Friday, February 16, 2018

Private First Class Theodore Brandow

July 20, 1950.  Taejon-Kuchon, Korea.  Theodore Albert Brandow was barely 19 years old. He was only a couple weeks removed from garrison duty with the 34th Infantry Regiment in Sasebo, Japan.  This had been a cushy billet for Americans during the late 1940s, preceding the Korean War.

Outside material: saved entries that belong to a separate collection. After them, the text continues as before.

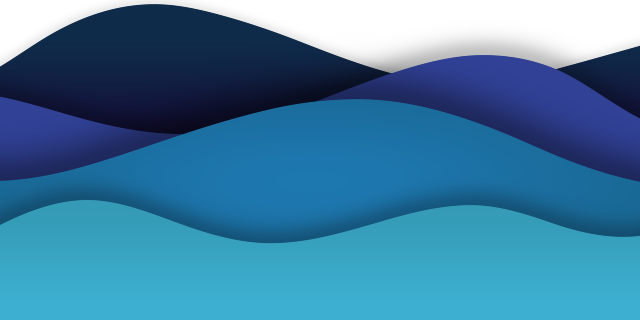
This background is drawn by a Shadertoy shader. Its source:

```glsl
const int KNOTS = 8;

// Cubic through knots of (x, height, slope); returns height and slope
vec2 ridge(float x, vec3 knots[KNOTS]) {
    vec3 a = knots[0], b = knots[1];
    for (int i = 1; i < KNOTS - 1; i++) {
        if (x >= knots[i].x) {
            a = knots[i];
            b = knots[i + 1];
        }
    }
    float span = b.x - a.x;
    float t = (x - a.x) / span;
    float rise = b.y - a.y;
    float c2 = 3.0 * rise - span * (2.0 * a.z + b.z);
    float c3 = span * (a.z + b.z) - 2.0 * rise;
    float height = a.y + t * (span * a.z + t * (c2 + t * c3));
    float slope = a.z + t * (2.0 * c2 + 3.0 * t * c3) / span;
    return vec2(height, slope);
}

// Signed distance above a ridge, corrected for its slope
float ridgeDistance(vec2 p, vec3 knots[KNOTS]) {
    vec2 r = ridge(p.x, knots);
    return (p.y - r.x) * inversesqrt(1.0 + r.y * r.y);
}

// Lay a sheet over the backdrop, with a soft shadow above its edge
vec3 layer(vec3 backdrop, vec3 fill, float dist, float shadow, float blur, float pixel) {
    float d = max(dist, 0.0) / blur;
    vec3 shaded = backdrop * (1.0 - shadow * exp(-d * d));
    return mix(fill, shaded, smoothstep(-0.6 * pixel, 0.6 * pixel, dist));
}

void mainImage(out vec4 fragColor, in vec2 fragCoord) {
    vec2 p = fragCoord / iResolution.xy * vec2(2.0, 1.0);
    float pixel = 1.0 / iResolution.y;

    // Ridges from back to front
    vec3 navyKnots[KNOTS] = vec3[KNOTS](
        vec3(0.0, 0.792, 0.6), vec3(0.156, 0.891, 0.58),
        vec3(0.482, 0.987, 0.0), vec3(0.708, 0.948, -0.28),
        vec3(0.938, 0.87, -0.39), vec3(1.224, 0.771, -0.26),
        vec3(1.737, 0.784, 0.27), vec3(2.0, 0.857, 0.28));
    vec3 indigoKnots[KNOTS] = vec3[KNOTS](
        vec3(0.0, 0.698, -0.2), vec3(0.313, 0.615, -0.24),
        vec3(0.573, 0.581, 0.0), vec3(0.984, 0.682, 0.38),
        vec3(1.224, 0.771, 0.33), vec3(1.51, 0.828, 0.0),
        vec3(1.737, 0.784, -0.42), vec3(2.0, 0.63, -0.5));
    vec3 blueKnots[KNOTS] = vec3[KNOTS](
        vec3(0.0, 0.435, 0.03), vec3(0.313, 0.495, 0.31),
        vec3(0.573, 0.581, 0.33), vec3(0.846, 0.659, 0.23),
        vec3(1.12, 0.69, 0.0), vec3(1.563, 0.589, -0.4),
        vec3(1.781, 0.497, -0.38), vec3(2.0, 0.432, -0.2));
    vec3 tealKnots[KNOTS] = vec3[KNOTS](
        vec3(0.0, 0.297, 0.5), vec3(0.273, 0.375, 0.0),
        vec3(0.573, 0.297, -0.36), vec3(0.846, 0.24, 0.0),
        vec3(1.198, 0.31, 0.29), vec3(1.471, 0.359, 0.0),
        vec3(1.719, 0.305, -0.35), vec3(2.0, 0.263, 0.12));

    // Sheet colours
    vec3 white = vec3(1.0);
    vec3 navy = mix(vec3(0.075, 0.07, 0.235), vec3(0.06, 0.17, 0.29),
                    smoothstep(0.58, 0.9, p.y));
    vec3 indigo = vec3(0.19, 0.255, 0.59);
    vec2 glowOffset = (p - vec2(0.98, 0.43)) / vec2(0.85, 0.25);
    float glow = exp(-dot(glowOffset, glowOffset));
    vec3 blue = mix(vec3(0.095, 0.395, 0.56), vec3(0.115, 0.47, 0.69), glow);
    vec3 teal = mix(vec3(0.24, 0.69, 0.82), vec3(0.205, 0.605, 0.71),
                    smoothstep(0.0, 0.38, p.y));

    // Stack the sheets
    vec3 color = layer(white, navy, ridgeDistance(p, navyKnots), 0.08, 0.02, pixel);
    color = layer(color, indigo, ridgeDistance(p, indigoKnots), 0.25, 0.05, pixel);
    color = layer(color, blue, ridgeDistance(p, blueKnots), 0.38, 0.09, pixel);
    color = layer(color, teal, ridgeDistance(p, tealKnots), 0.25, 0.05, pixel);
    fragColor = vec4(color, 1.0);
}
```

Ted Brandow hailed from the Catskills of up-state New York. He grew up during the Great Depression, with a father who spent his meager earnings on alcohol rather than feed his wife and six children. Ted joined the Army at the age of 17, attaining the rank of private first class while becoming a cook. Consequently, he was assigned to a headquarters company that assembled non-combatant radio operators, clerks, bandsmen, and cooks like Ted. Along with Philip Hughes and the rest of the 34th, PFC Ted Brandow was rushed to Korea on July 2, 1950, shortly after the outbreak of war there.

Along with Philip Hughes, Ted Brandow somehow survived the humiliating defeats that the 34th suffered in early July at P’yongt’aek, Ch’onan, and the retreat to the Kum River Line. Deployed on the eastern bank of the Kapch’on River, the 34th Regiment formed the first line of resistance protecting the U.S. Army’s Taejon headquarters.  The North Korean People’s Army bore down on this position with troop strength and weaponry far superior to the American commitment.

Lt. Col. Harold “Red” Ayres, commander of the 34th’s first battalion, knew the odds. Still, he was expected to hold the defensive line at all costs.  He formed a front line by placing two under-strength rifle companies (Alpha and Charlie) along the banks of the Kapch’on.  Behind this, he placed reinforcements.  Ayres’ command post was immediately behind the reinforcements. Theoretically, Ayres could order the reinforcements forward to plug any gaps suffered by the rifle companies.

Who were the reinforcements?  Half of it was Philip Hughes’s rifle (Baker) company.  The balance were the men of the Headquarters company. These men traded their typewriters, trumpets, and soup ladles for carbines and Colt .45 pistols.

When the North Koreans approached the Americans’ position, their T-34 tanks and countless footsteps generated a cloud of dust that only thickened the humid night air. They overran the line companies and advanced directly toward Ayres’ command post.  In so doing, the North Koreans shoved Baker company aside.  As for the headquarters company, history reports that at least half were killed.  The rest were wounded, captured, or scattered to the surrounding hills. Ted Brandow was among those who didn't make it out alive.

Graves Registration recovered his remains several months later, and he was finally interred back home in New York. Ted's parents had split by this time, so when his $10,000 Army-issue life insurance policy was cashed, each parent received a check for $5,000.

No comments:

Post a Comment